Marco Benevento: A New Form of Fusion
AAJ: With the Duo, and maybe this is just my perception, but it feels like more of an indie rock or traditional rock outfit. Was there an effort on your part to not be as "rock" and try and do something a little more jazz flavored? And maybe that comes out in just the instrument choices in that it is a piano and not some of the other organs you play in the Duo and so it inevitably sounds more "jazzy."
MB: There wasn't a conscious effort to make it different.
As a matter of fact, I recently talked to Joe about this because the Trio is opening up for the Duo at Mexicali Blues in New Jersey on February 22nd. I was talking to Joe about it and he was hesitant to say yes and I asked why. "Well it just sounds a lot like the Duo." I was like "Woah! I don't think this music sounds like the Duo at all personally."
AAJ: Yeah I don't think it does.
MB: It wasn't a conscious effort, the only effort was that I wanted to put out tunes that I had been holding on to for a while and [I wanted to] play them Matt, Reed and Andrew and record it. Maybe naturally, like I was saying there were some songs that Joe wasn't really vibing with, so these songs are going to come out like this because they didn't work with the Duo.

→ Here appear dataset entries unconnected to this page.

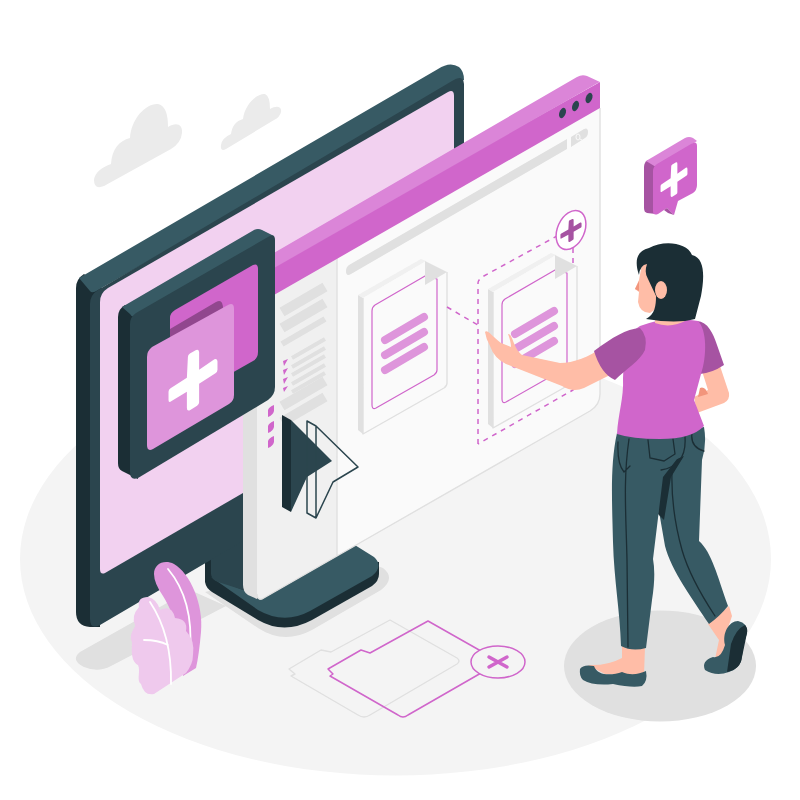
<!DOCTYPE html>
<html lang="en">
<head>
<meta charset="utf-8">
<title>Adding files illustration</title>
<style>
:root {
  --floor: #f4f4f4; --shadow: #e0e0e0; --cloud: #ebebeb;
  --pink: #d066cb; --pink-mid: #db85d8; --pink-light: #de95db; --pink-pale: #f2d1f0; --pink-leaf: #efc9ed; --pink-dark: #a653a2; --pink-deep: #91478e;
  --slate: #375a64; --slate-mid: #2b454e; --slate-dark: #1b2e35;
  --panel: #fafafa; --side: #f0f0f0; --line: #e0e0e0; --skin: #ffbda7; --skin-dark: #f2957c;
}
html, body { margin: 0; background: #fff; overflow: hidden; }
svg { display: block; width: 800px; height: 800px; }
.floor { fill: var(--floor); } .shadow { fill: var(--shadow); } .cloud { fill: var(--cloud); }
.pink { fill: var(--pink); } .pink-mid { fill: var(--pink-mid); } .pink-light { fill: var(--pink-light); }
.pink-pale { fill: var(--pink-pale); } .pink-leaf { fill: var(--pink-leaf); } .pink-dark { fill: var(--pink-dark); } .pink-deep { fill: var(--pink-deep); }
.slate { fill: var(--slate); } .slate-mid { fill: var(--slate-mid); } .slate-dark { fill: var(--slate-dark); }
.panel { fill: var(--panel); } .side { fill: var(--side); } .grey { fill: var(--line); }
.skin { fill: var(--skin); } .skin-dark { fill: var(--skin-dark); } .white { fill: #fff; }
.outline { fill: none; stroke: var(--pink); stroke-width: 1.5; stroke-linejoin: round; }
.dashed { stroke-dasharray: 5 5; }
.edge { fill: none; stroke: var(--line); stroke-width: 1.4; stroke-linejoin: round; }
.bars { fill: none; stroke: var(--line); stroke-width: 10; }
.thin-bars { fill: none; stroke: var(--line); stroke-width: 4; }
.text-bars { fill: none; stroke: var(--pink-light); stroke-width: 8; stroke-linecap: round; }
.seam { fill: none; stroke: var(--slate-dark); stroke-width: 1.3; stroke-linecap: round; }
.vein { fill: none; stroke: #fff; stroke-width: 1.8; stroke-linecap: round; }
</style>
</head>
<body>
<svg viewBox="0 0 800 800" role="img" aria-label="A woman adds a file to a large computer window">
  <defs>
    <g id="document">
      <path class="grey" d="M358 295L363 298V434L358 430Z"/>
      <path class="side" d="M358 295L421 259L426 261L363 298Z"/>
      <path class="panel" d="M363 298L425 262L447 272V383Q447 386 444 388L363 434Z"/>
      <path class="edge" d="M363 298V434L444 388Q447 386 447 383V272"/>
      <path class="outline" style="stroke-width:1.2" d="M372 311Q372 307 375 305L425 276L437 279V370Q437 373 434 375L376 408Q372 410 372 405Z"/>
      <path class="grey" d="M425 261L447 272L425 285Z"/>
      <path class="text-bars" d="M385 340L424 317M385 355L424 332M385 370L424 347"/>
    </g>
    <path id="plus" d="M-5 -19Q-5 -21 -3 -22L3 -25Q6 -26 6 -23V-8L21 -17Q24 -18 24 -15V-8Q24 -6 22 -5L6 4V20Q6 22 4 23L-3 27Q-6 28 -6 25V11L-21 19Q-24 21 -24 18V11Q-24 9 -22 8L-6 -1Z"/>
    <ellipse id="round-dot" rx="3.2" ry="5.4" transform="rotate(20)"/>
  </defs>

  <ellipse class="floor" cx="395.500" cy="559" rx="375.500" ry="216.500"/>

  <g id="clouds" class="cloud">
    <path d="M94 180Q95 170 111 164C112 149 119 141 130 138C131 119 146 103 158 104Q168 106 168 127C176 122 183 124 182 133Q181 143 171 149L104 186Q94 190 94 180Z"/>
    <path d="M221 145Q222 138 231 134C232 126 236 121 243 119C245 103 258 93 265 94Q270 96 270 109C277 105 282 107 281 112Q280 117 274 120L226 149Q220 152 221 145Z"/>
  </g>

  <g id="ground-shadows" class="shadow">
    <path d="M80 652L190 590L226 606L111 666Q98 673 84 667Q70 660 80 652Z"/>
    <path d="M205 592L258 628Q284 645 312 630L381 590Q396 578 383 568L350 556Z"/>
    <ellipse cx="660" cy="666" rx="96" ry="55.500"/>
  </g>

  <g id="stand">
    <path class="slate-dark" d="M205 555V582Q206 588 212 592L258 620Q284 635 312 620L372 586Q379 581 379 574V562Z"/>
    <path class="slate" d="M211 577L258 610Q284 625 310 611L372 576Q384 566 374 557L350 542L243 590Z"/>
    <path class="slate-mid" d="M211 555L243 537V590L218 582Q211 579 211 574Z"/>
  </g>

  <g id="monitor">
    <path class="slate-dark" d="M76 288Q76 279 84 274L104 290L100 627H90Q76 626 76 612Z"/>
    <path class="slate" d="M79 278L438 69Q450 61 459 67Q464 71 464 80L98 290Q92 294 90 291Z"/>
    <path class="slate-mid" d="M90 304Q90 295 98 290L452 81Q463 74 464 84V300L243 541L100 625Q90 630 90 619Z"/>
    <path class="pink-pale" d="M100 302Q100 293 108 288L448 92Q454 89 454 96V300L243 493L105 573Q100 575 100 569Z"/>
  </g>

  <g id="window">
    <path class="grey" d="M243 300L257 292V599L248 595Q243 592 243 585Z"/>
    <path class="panel" d="M257 280L600 84V394Q600 405 590 411L337 556L262 599Q257 601 257 594Z"/>
    <path class="side" d="M257 300L337 254V556L262 599Q257 601 257 594Z"/>
    <path class="edge" d="M337 256V556L590 411Q600 405 600 394V108M337 556L262 599Q257 600 257 594"/>
    <path class="pink" d="M260 271L600 82V108L260 303Z"/>
    <path class="pink-mid" d="M260 261L577 77Q582 74 587 76L600 82L596 84L260 276Z"/>
    <g class="slate-mid">
      <use href="#round-dot" x="0" y="0" transform="translate(562.500 113)"/>
      <use href="#round-dot" transform="translate(575.500 106)"/>
      <use href="#round-dot" transform="translate(589 98)"/>
    </g>
    <path class="grey" d="M346 271Q346 267 349 265L567 139V149L351 274Q346 277 346 271ZM571 137L584 129Q588 127 588 132Q588 136 585 138L571 147Z"/>
    <ellipse cx="578" cy="137" rx="2" ry="3" fill="none" stroke="#fafafa" stroke-width="1"/>
    <path d="M580 139L582 140" stroke="#fafafa"/>
    <g id="sidebar-content">
      <path class="bars" d="M282 312L325 287M282 328L325 303M282 406L325 381M282 422L325 397"/>
      <path class="bars" d="M282 344L325 319" style="stroke-width:6"/>
      <path class="thin-bars" d="M292 358L325 339M292 367L325 348M292 375L325 356M292 384L325 365M292 392L325 373"/>
      <path class="pink" d="M283 361L288 359L284 366ZM283 370L288 368L284 375ZM283 379L288 377L284 384ZM283 388L288 386L284 392Z"/>
      <g class="pink">
        <path d="M268 410Q269 407 274 405V411Q273 415 268 417ZM268 426Q269 423 274 421V427Q273 431 268 433ZM268 441Q269 438 274 436V442Q273 446 268 448Z"/>
      </g>
    </g>
    <use href="#document"/>
    <path class="outline dashed" d="M447 307L478 325M478 444V283Q478 280 482 277L557 236M573 248V390L478 444"/>
    <use href="#document" transform="translate(130 -6)"/>
    <ellipse cx="571" cy="230" rx="13.500" ry="20.500" transform="rotate(24 571 230)" fill="#fff" stroke="#d066cb" stroke-width="1.500"/>
    <use href="#plus" class="pink-dark" transform="translate(571 230) scale(.44)"/>
  </g>

  <g id="folder-icon">
    <path class="slate-dark" d="M118 317Q118 309 125 305L140 313L138 479L122 471Q118 469 118 463Z"/>
    <path class="slate" d="M122 307L254 230Q258 228 262 230L274 236L136 316Q132 318 130 314Z"/>
    <path class="slate-mid" d="M130 324Q130 317 136 313L268 237Q275 233 275 240V387Q275 395 268 400L138 478Q130 481 130 472Z"/>
    <path class="pink" d="M170 318Q170 313 175 310L253 265Q258 263 258 269V352Q258 358 253 361L170 408Z"/>
    <path class="pink-deep" d="M170 329L216 302Q223 298 223 309L234 313L170 342Z"/>
    <path class="pink-light" d="M147 357Q147 351 152 347L228 305Q234 302 234 309V395Q234 401 229 404L153 449Q147 452 147 445Z"/>
    <use href="#plus" class="white" transform="translate(193 379) scale(1.020 1.160)"/>
  </g>

  <g id="cursor">
    <path class="slate-dark" d="M282 415L291 420V512L282 507Z"/>
    <path class="slate-mid" d="M291 420L332 461L307 477L291 512Z"/>
    <path d="M307 421L316 426L358 467L333 482L316 518L307 513ZM316 426V518" fill="none" stroke="#2b454e" stroke-width="1.500" stroke-linejoin="round"/>
  </g>

  <g id="leaves">
    <path class="pink-light" d="M154 574C154 564 164 559 174 564C190 573 204 605 201 632Q199 655 196 668L183 676C184 648 176 617 163 596Q154 583 154 574Z"/>
    <path class="vein" d="M168 569Q194 600 190 652"/>
    <path class="pink-leaf" d="M139 607Q137 597 148 597Q157 599 160 610Q172 604 175 618Q188 619 186 631Q195 640 193 655Q193 664 186 673L154 694Q144 696 141 684C136 681 141 671 138 665C130 661 132 647 132 642C128 634 136 627 135 625Q131 616 139 607Z"/>
    <path class="vein" d="M150 602Q172 635 171 684M144 640Q158 640 168 645"/>
  </g>

  <g id="folder-outlines">
    <path class="edge" d="M289 669L321 650L331 652L390 620L457 658Q461 661 457 664L370 715Q364 719 358 715L291 676L295 674Z"/>
    <path class="outline" d="M328 669L361 650L370 653L428 621L495 659Q500 662 495 665L408 715Q403 719 398 715L330 676L333 674Z"/>
    <ellipse cx="498" cy="662" rx="27" ry="16" fill="#f4f4f4" stroke="#d066cb" stroke-width="1.500"/>
    <path d="M489 657L507 667M507 657L489 667" fill="none" stroke="#d066cb" stroke-width="3.500" stroke-linecap="round"/>
  </g>

  <g id="plus-bubble">
    <path class="pink-dark" d="M644 167Q644 162 648 160L656 165V214L647 213Q644 212 644 208Z"/>
    <path class="pink-mid" d="M646 161L685 138Q689 136 693 138L697 141L656 167Z"/>
    <path class="pink" d="M653 171Q653 167 657 164L691 144Q697 140 697 146V185Q697 190 693 193L678 201L674 215L667 208L658 214Q653 216 653 211Z"/>
    <path class="pink-dark" d="M667 208L674 215L668 213L664 210Z"/>
    <use href="#plus" class="white" transform="translate(674 179) scale(.56 .66)"/>
  </g>

  <g id="woman">
    <g id="back-arm">
      <path class="skin" d="M702 371L720 366L729 393Q730 400 724 403L697 413L694 397L708 390Z"/>
      <path class="skin-dark" d="M700 388Q705 386 708 394L698 397Z"/>
      <path class="pink-dark" d="M697 321C708 322 713 333 717 345L724 365Q712 373 700 374Z"/>
    </g>
    <g id="back-leg">
      <path class="skin" d="M708 624L729 606L732 616L726 634L724 654L715 659L719 640Z"/>
      <path class="slate" d="M705 670Q701 661 713 657Q721 659 725 645C722 633 729 621 738 621Q748 623 747 633Q743 644 742 656Q741 668 729 672Q716 677 705 670Z"/>
      <path class="slate-dark" d="M747 633Q748 628 745 625Q736 629 731 644L727 672Q741 669 742 657Z"/>
      <path class="slate" d="M660 435L704 427Q707 444 702 460L699 541C712 553 717 575 728 606Q720 616 709 624C693 600 671 570 665 546L657 500Z"/>
      <path class="slate-dark" d="M660 466L684 456L671 477L664 520L658 514Z"/>
      <path class="seam" d="M672 472C671 505 677 532 682 550Q690 578 715 616"/>
    </g>
    <g id="front-leg">
      <path class="skin" d="M622 646L645 647L644 675L605 674L588 665Q607 666 622 658Z"/>
      <path class="slate" d="M580 669Q583 664 594 666C598 677 613 675 622 672C631 676 639 674 646 671Q648 681 642 686Q632 688 613 684Q593 686 583 680Q579 676 580 669Z"/>
      <path class="slate" d="M617 433L696 428Q697 449 677 459L663 477L653 559Q656 575 652 600L646 648Q632 652 621 646C620 611 614 580 613 542C612 500 610 465 617 433Z"/>
      <path class="seam" d="M629 439C623 480 626 515 627 560L628 647M618 442Q617 464 624 472L630 466M648 440L650 458L664 461L675 454L673 439M685 437Q687 466 661 470M692 433Q690 447 704 451"/>
    </g>
    <path class="skin" d="M602 347C590 357 573 363 560 363L522 355C513 348 513 334 508 334Q511 342 511 347L501 343C493 337 487 329 485 332Q486 339 490 346Q494 358 506 364L562 386Q573 393 584 388L620 370Z"/>
    <path class="pink" d="M640 326C660 318 679 318 698 321C707 330 707 356 701 374L694 400L704 426Q692 439 660 439Q632 439 617 434C618 414 624 398 623 378L625 336Z"/>
    <path class="pink-dark" d="M594 351C613 337 626 329 640 328Q648 336 645 350C640 361 626 369 615 380Q601 374 594 351Z"/>
    <path class="skin" d="M655 306H690L687 320Q671 329 655 323Z"/>
    <path class="skin" d="M642 264L639 280L635 289L639 292L638 302Q640 313 650 313L660 306L670 282L650 260Z"/>
    <path class="skin-dark" d="M639 281L635 289L639 291Z"/>
    <path class="slate-dark" d="M639 275C634 260 637 251 649 248C663 240 687 242 692 255C706 258 704 280 701 296L695 319Q677 324 646 319C655 314 656 306 656 296L648 279Q644 273 647 264Q640 265 639 275Z"/>
    <ellipse class="skin" cx="661" cy="290" rx="6" ry="9"/>
  </g>
</svg>
</body>
</html>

AAJ: What is a circuit-bent toy?
MB: Oh, man, you need to type that into YouTube. Some schools even show little kids how to circuit bend their Speak-and-Spell and they love it. When I was a kid I always like to take apart my shit but I never put it back together or made it rework. It's definitely a natural instinct to want to take your radio apart or take the backing of your Casio keyboard and look at the little green circuit board where all the wires are soldering.
Circuit bending is where you go in there and intercept a wire that's on that circuit board and you solder it onto a toggle switch or a knob and the you hit a button on your toy and flip the switch or turn the knob and see what it does to the sound. It's awesome. The only reason that I found out about it was my friend Tom Stephenson in Chicago showed up at a Duo show with a duffel bag filled with these toys. He said, "A friend of mine told me to come herehe thought you might be into this stuff," and he pulled out all these weird toys with weird pitch knobs. Joe and I both [fell in love] with the toys.
AAJ: So you use them on Duo records as well?
MB: Yeah on Play Pause Stop I use them on the first track, "Play Pause Stop," a lot. And I use circuit bent toys live with the duo. They just make these weird lo-fi, glitchy sounds that can be really effective. "If You Keep on Asking Me"there's a bunch in there. And at the end of "Atari" there's a bunch. Actually the very end of "Atari," the last two seconds, is a circuit bent Speak and Spell.
You should get into them manI just got a midi circuit bent Speak and Spell that can be triggered with a drum pad so when you hit the pad it makes [amazing sounds].
AAJ: So wrapping it all up, what's next for you? You mentioned earlier that there is some Duo and Trio dates that kinda overlap?
MB: The trioMatt Chamberlain, Reed and I are gonna do a bunch of dates in MayNew Orleans Jazz Fest, San Francisco, Boulder Theater.
AAJ: And you're working on a new Duo record also?
MB: If all goes well, Joe and I will release a new record in 2009. And I hope to release Live at Sullivan Hall.
Marco Benevento, Invisible Babies (Hyena, 2008)
Marco Benevento, Live at Tonic (Ropeadope, 2007)
Benevento/Russo Duo, Play Pause Stop (Reincarnate/Butter Problems, 2006)
Benevento/Russo Duo, Best Reason to Buy the Sun (Ropeadope, 2005)
Benevento/Russo Duo, Darts ((Self Produced, 2003)
Benevento/Russo Duo, Benevento/Russo Duo (Self Produced, 2002)